In the lead-up to their party's convention in Charlotte last month, top Democrats vowed to fund their every-four-years gala solely with individual donations. "We will make this the first convention in history that does not accept any funds from lobbyists, corporations, or political action committees," Rep. Debbie Wasserman Schultz (D-Fla.), the DNC chairwoman, said last year. That pledge, it turns out, was a whole lot of bluster.
New election filings show that the Democratic National Convention benefited from millions in corporate cash. The convention took in at least $5 million in corporate money to rent the Time Warner Cable basketball arena that served as the convention hall. Convention officials also tapped almost $8 million from a line of credit from Duke Energy, a Charlotte-based electricity company with close ties to the Obama administration. The DNC banked a million more in in-kind contributions from corporations such as AT&T, Bank of America, Coca-Cola, Microsoft, and Costco. Labor unions gave nearly $6 million to the convention as well, according to the Center for Responsive Politics.
A separate fund created to support the convention, New American City, also brought in corporate money. Bank of America gave $5 million, Duke Energy contributed $4.1 million, and AT&T chipped in $1 million.
DNC spokeswoman Melanie Roussell told the AP that convention officials broke no laws in raising corporate money. Any fundraising restrictions, Roussell said, were self-imposed by conventional officials. In all, Democrats' official convention fund raised $24 million to supplement the $18 million provided by taxpayers. New American City raised $19 million.

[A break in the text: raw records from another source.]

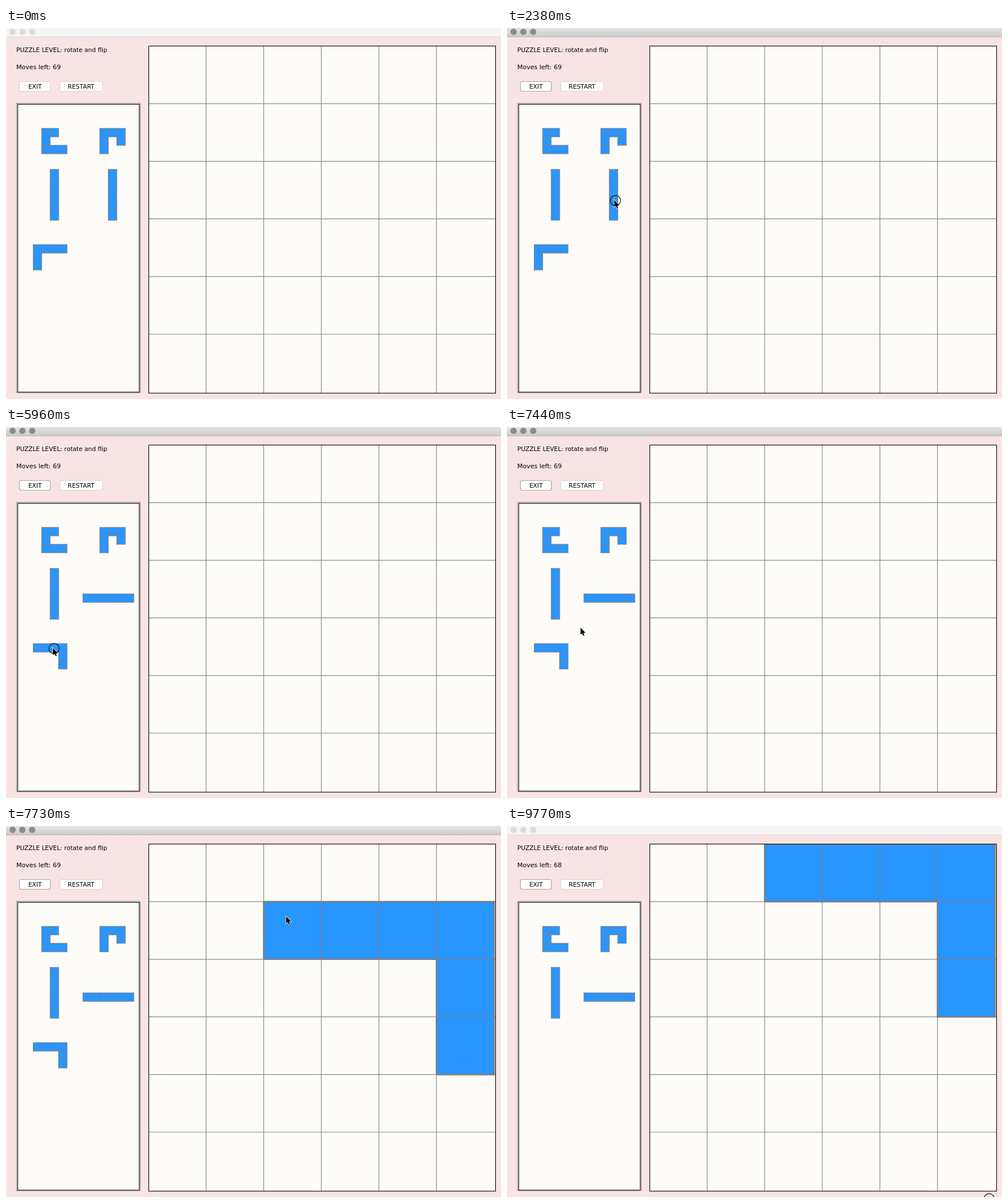
Animation, 865 px wide and 648 px high, one loop 9.87 s. Source, as an HTML page:

```html
<!DOCTYPE html>
<html lang="en">
<head>
<meta charset="utf-8">
<title>Puzzle level</title>
<style>
  html, body { margin: 0; width: 100%; height: 100%; overflow: hidden; background: #f8e4e4; }
  svg { display: block; width: 865px; height: 648px; }
  text { font: 10.6px "DejaVu Sans", sans-serif; fill: #000; }
  .moves { font-size: 11px; }
  .paper { fill: #fdfcf8; }
  .line { fill: none; stroke: #000; stroke-width: 1.1; }
  .grid { fill: none; stroke: #8a8a8a; stroke-width: 1.2; }
  .cell { fill: #2995ff; stroke: #808080; }
  .edge { fill: none; stroke: #808080; stroke-linecap: square; }
  .button { fill: #fff; stroke: #d6d0d0; }
  .button.focus { stroke: #aaa6a6; stroke-width: 1.2; }
  .dots { fill: #dcdcdc; }
  .bar { fill: #f5f5f5; }
  .rule { fill: #e2dada; }
  .active .bar { fill: url(#metal); }
  .active .dots { fill: #8b8b8b; }
  .active .rule { fill: #b9b5b5; }
  .arrow { stroke: #fff; stroke-width: 1.6; paint-order: stroke; }
</style>
</head>
<body>
<svg viewBox="0 0 865 648">
  <defs>
    <linearGradient id="metal" x1="0" y1="0" x2="0" y2="1">
      <stop offset="0" stop-color="#e4e4e4"/>
      <stop offset="1" stop-color="#cbcbcb"/>
    </linearGradient>
    <clipPath id="boardClip"><rect x="249" y="32" width="606" height="606"/></clipPath>
  </defs>

  <rect width="865" height="648" fill="#f8e4e4"/>
  <g id="titlebar">
    <rect class="bar" width="865" height="15.5"/>
    <rect class="rule" y="15" width="865" height="1"/>
    <g class="dots">
      <circle cx="11.5" cy="6.7" r="5.5"/>
      <circle cx="28.6" cy="6.7" r="5.5"/>
      <circle cx="45.8" cy="6.7" r="5.5"/>
    </g>
  </g>

  <text x="18" y="42">PUZZLE LEVEL: rotate and flip</text>
  <text id="moves" class="moves" x="18" y="72"></text>
  <rect id="exit" class="button" x="23.5" y="93.5" width="54" height="17" rx="3"/>
  <rect class="button" x="94" y="93.5" width="74.5" height="17" rx="3"/>
  <text x="50.7" y="105.7" text-anchor="middle">EXIT</text>
  <text x="131.2" y="105.7" text-anchor="middle">RESTART</text>

  <rect class="paper" x="18.5" y="131.5" width="216" height="505.5" stroke="#777" stroke-width=".9"/>
  <rect class="line" x="20.5" y="133.4" width="212.4" height="502.6"/>
  <g id="tray"></g>

  <rect class="paper" x="249.5" y="31.5" width="606" height="606.3"/>
  <path id="grid" class="grid"/>
  <g id="preview" clip-path="url(#boardClip)"></g>
  <rect class="line" x="249.5" y="31.5" width="606" height="606.3"/>

  <g id="cursor">
    <g transform="scale(.9)">
      <path d="M1 2V15.5L4 12.8 6.2 17.5 8.4 16.5 6.4 12H10.6Z" opacity=".18"/>
      <path class="arrow" d="M0 0V13.5L3 10.8 5.2 15.6 7.5 14.6 5.4 10H9.6Z"/>
    </g>
    <circle id="ring" cx="2" cy="1" r="8.9" fill="none" stroke="#000" stroke-width="1.1"/>
  </g>
</svg>
<script>
const LOOP = 9870, STEP = 145;
const CELL = 100.65, LEFT = 249, TOP = 31.5, UNIT = 14.8;
const $ = id => document.getElementById(id);

// Shapes are rows of cells, "#" filled.
const shapes = {
  hook: ["##.", "#..", "###"],
  crook: ["###", "#.#", "#.."],
  tall: Array(6).fill("#"),
  wide: ["######"],
  left: ["####", "#...", "#..."],
  right: ["####", "...#", "...#"]
};

function piece(name, x, y, size = UNIT, thin = .45, thick = .9) {
  const rows = shapes[name];
  const filled = (c, r) => (rows[r] || "")[c] === "#";
  let cells = "", edges = "";
  rows.forEach((row, r) => [...row].forEach((ch, c) => {
    if (ch !== "#") return;
    const l = x + c * size, t = y + r * size;
    cells += `M${l} ${t}h${size}v${size}h${-size}Z`;
    if (!filled(c, r - 1)) edges += `M${l} ${t}h${size}`;
    if (!filled(c, r + 1)) edges += `M${l} ${t + size}h${size}`;
    if (!filled(c - 1, r)) edges += `M${l} ${t}v${size}`;
    if (!filled(c + 1, r)) edges += `M${l + size} ${t}v${size}`;
  }));
  return `<path class="cell" stroke-width="${thin}" d="${cells}"/>` +
    `<path class="edge" stroke-width="${thick}" d="${edges}"/>`;
}

let lines = "";
for (let i = 1; i < 6; i++)
  lines += `M${LEFT + i * CELL} 32V638M250 ${TOP + i * CELL}H855`;
$("grid").setAttribute("d", lines);

// Pointer moves: when, in how many steps, where to.
const moves = [
  { start: 290, steps: 4, x: 187.5, y: 300.5 },
  { start: 3425, steps: 1, x: 143.5, y: 325 },
  { start: 3570, steps: 3, x: 82, y: 386 },
  { start: 6110, steps: 5, x: 93, y: 320 },
  { start: 7145, steps: 2, x: 128.5, y: 350.5 },
  { start: 7440, steps: 2, x: 489.5, y: 158 },
  { start: 7730, steps: 3, x: 511, y: 97.5 },
  { start: 9625, steps: 1, x: 840.5, y: 650 }
];
const turns = [1780, 2380, 2970], flips = [4620, 5210, 5960];
const activate = 1180, pick = 7440, drop = 8460, leave = 9770;

const smooth = f => f * f * (3 - 2 * f);
const odd = (times, t) => times.filter(k => k <= t).length % 2 === 1;
const held = (times, t, hold) => times.some(k => t >= k && t < k + hold);

function pointer(t) {
  let x = 40, y = 503;
  for (const m of moves) {
    if (t < m.start) break;
    const done = Math.floor((t - m.start) / STEP);
    const f = smooth(Math.min(1, done / m.steps));
    x += (m.x - x) * f;
    y += (m.y - y) * f;
  }
  return { x, y };
}

function preview(t) {
  const { x, y } = pointer(Math.min(t, drop));
  if (t < pick || x < LEFT) return "";
  const col = Math.min(2, Math.floor((x - LEFT) / CELL));
  const row = Math.floor((y - TOP) / CELL);
  return piece("right", LEFT + col * CELL, TOP + row * CELL, CELL, .9, 2.6);
}

function tray(t) {
  const placed = t >= drop + 2 * STEP;
  return piece("hook", 62.3, 175.3) +
    piece("crook", 164, 175.3) +
    piece("tall", 77.2, 247) +
    (odd(turns, t) ? piece("wide", 134.4, 291.4) : piece("tall", 178.8, 247)) +
    (placed ? "" : piece(odd(flips, t) ? "right" : "left", 47.5, 378.3));
}

const shown = {};
function fill(id, html) {
  if (shown[id] !== html) $(id).innerHTML = shown[id] = html;
}

function draw(t) {
  const { x, y } = pointer(t);
  const ring = held([activate, ...turns, leave], t, 2 * STEP) || held([...flips, drop], t, STEP);
  $("cursor").setAttribute("transform", `translate(${x} ${y})`);
  $("cursor").style.display = t < 290 ? "none" : "";
  $("ring").style.display = ring ? "" : "none";
  $("titlebar").classList.toggle("active", t >= activate + STEP && t < leave);
  $("exit").classList.toggle("focus", t >= activate + 2 * STEP);
  fill("moves", "Moves left: " + (t < 9200 ? 69 : 68));
  fill("tray", tray(t));
  fill("preview", preview(t));
}

const start = performance.now();
function tick() {
  draw((performance.now() - start) % LOOP);
  requestAnimationFrame(tick);
}
tick();
</script>
</body>
</html>
```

The GOP had no qualms raising corporate cash, and it ultimately hauled in nearly $56 million for its convention held in Tampa in late August. The RNC's corporate donors included Archer Daniels Midland, Bacardi, Blue Cross Blue Shield, Chevron, Citigroup, Comcast, CSX Corporation, Duke Energy, Ernst & Young, FedEx, Ford, General Electric, Google, JPMorgan Chase, Lockheed Martin, Walmart, Wells Fargo, and Xerox Corporation. GOP mega-donor Sheldon Adelson chipped in $5 million, while industrialist David Koch and investor John Paulson both gave $1 million.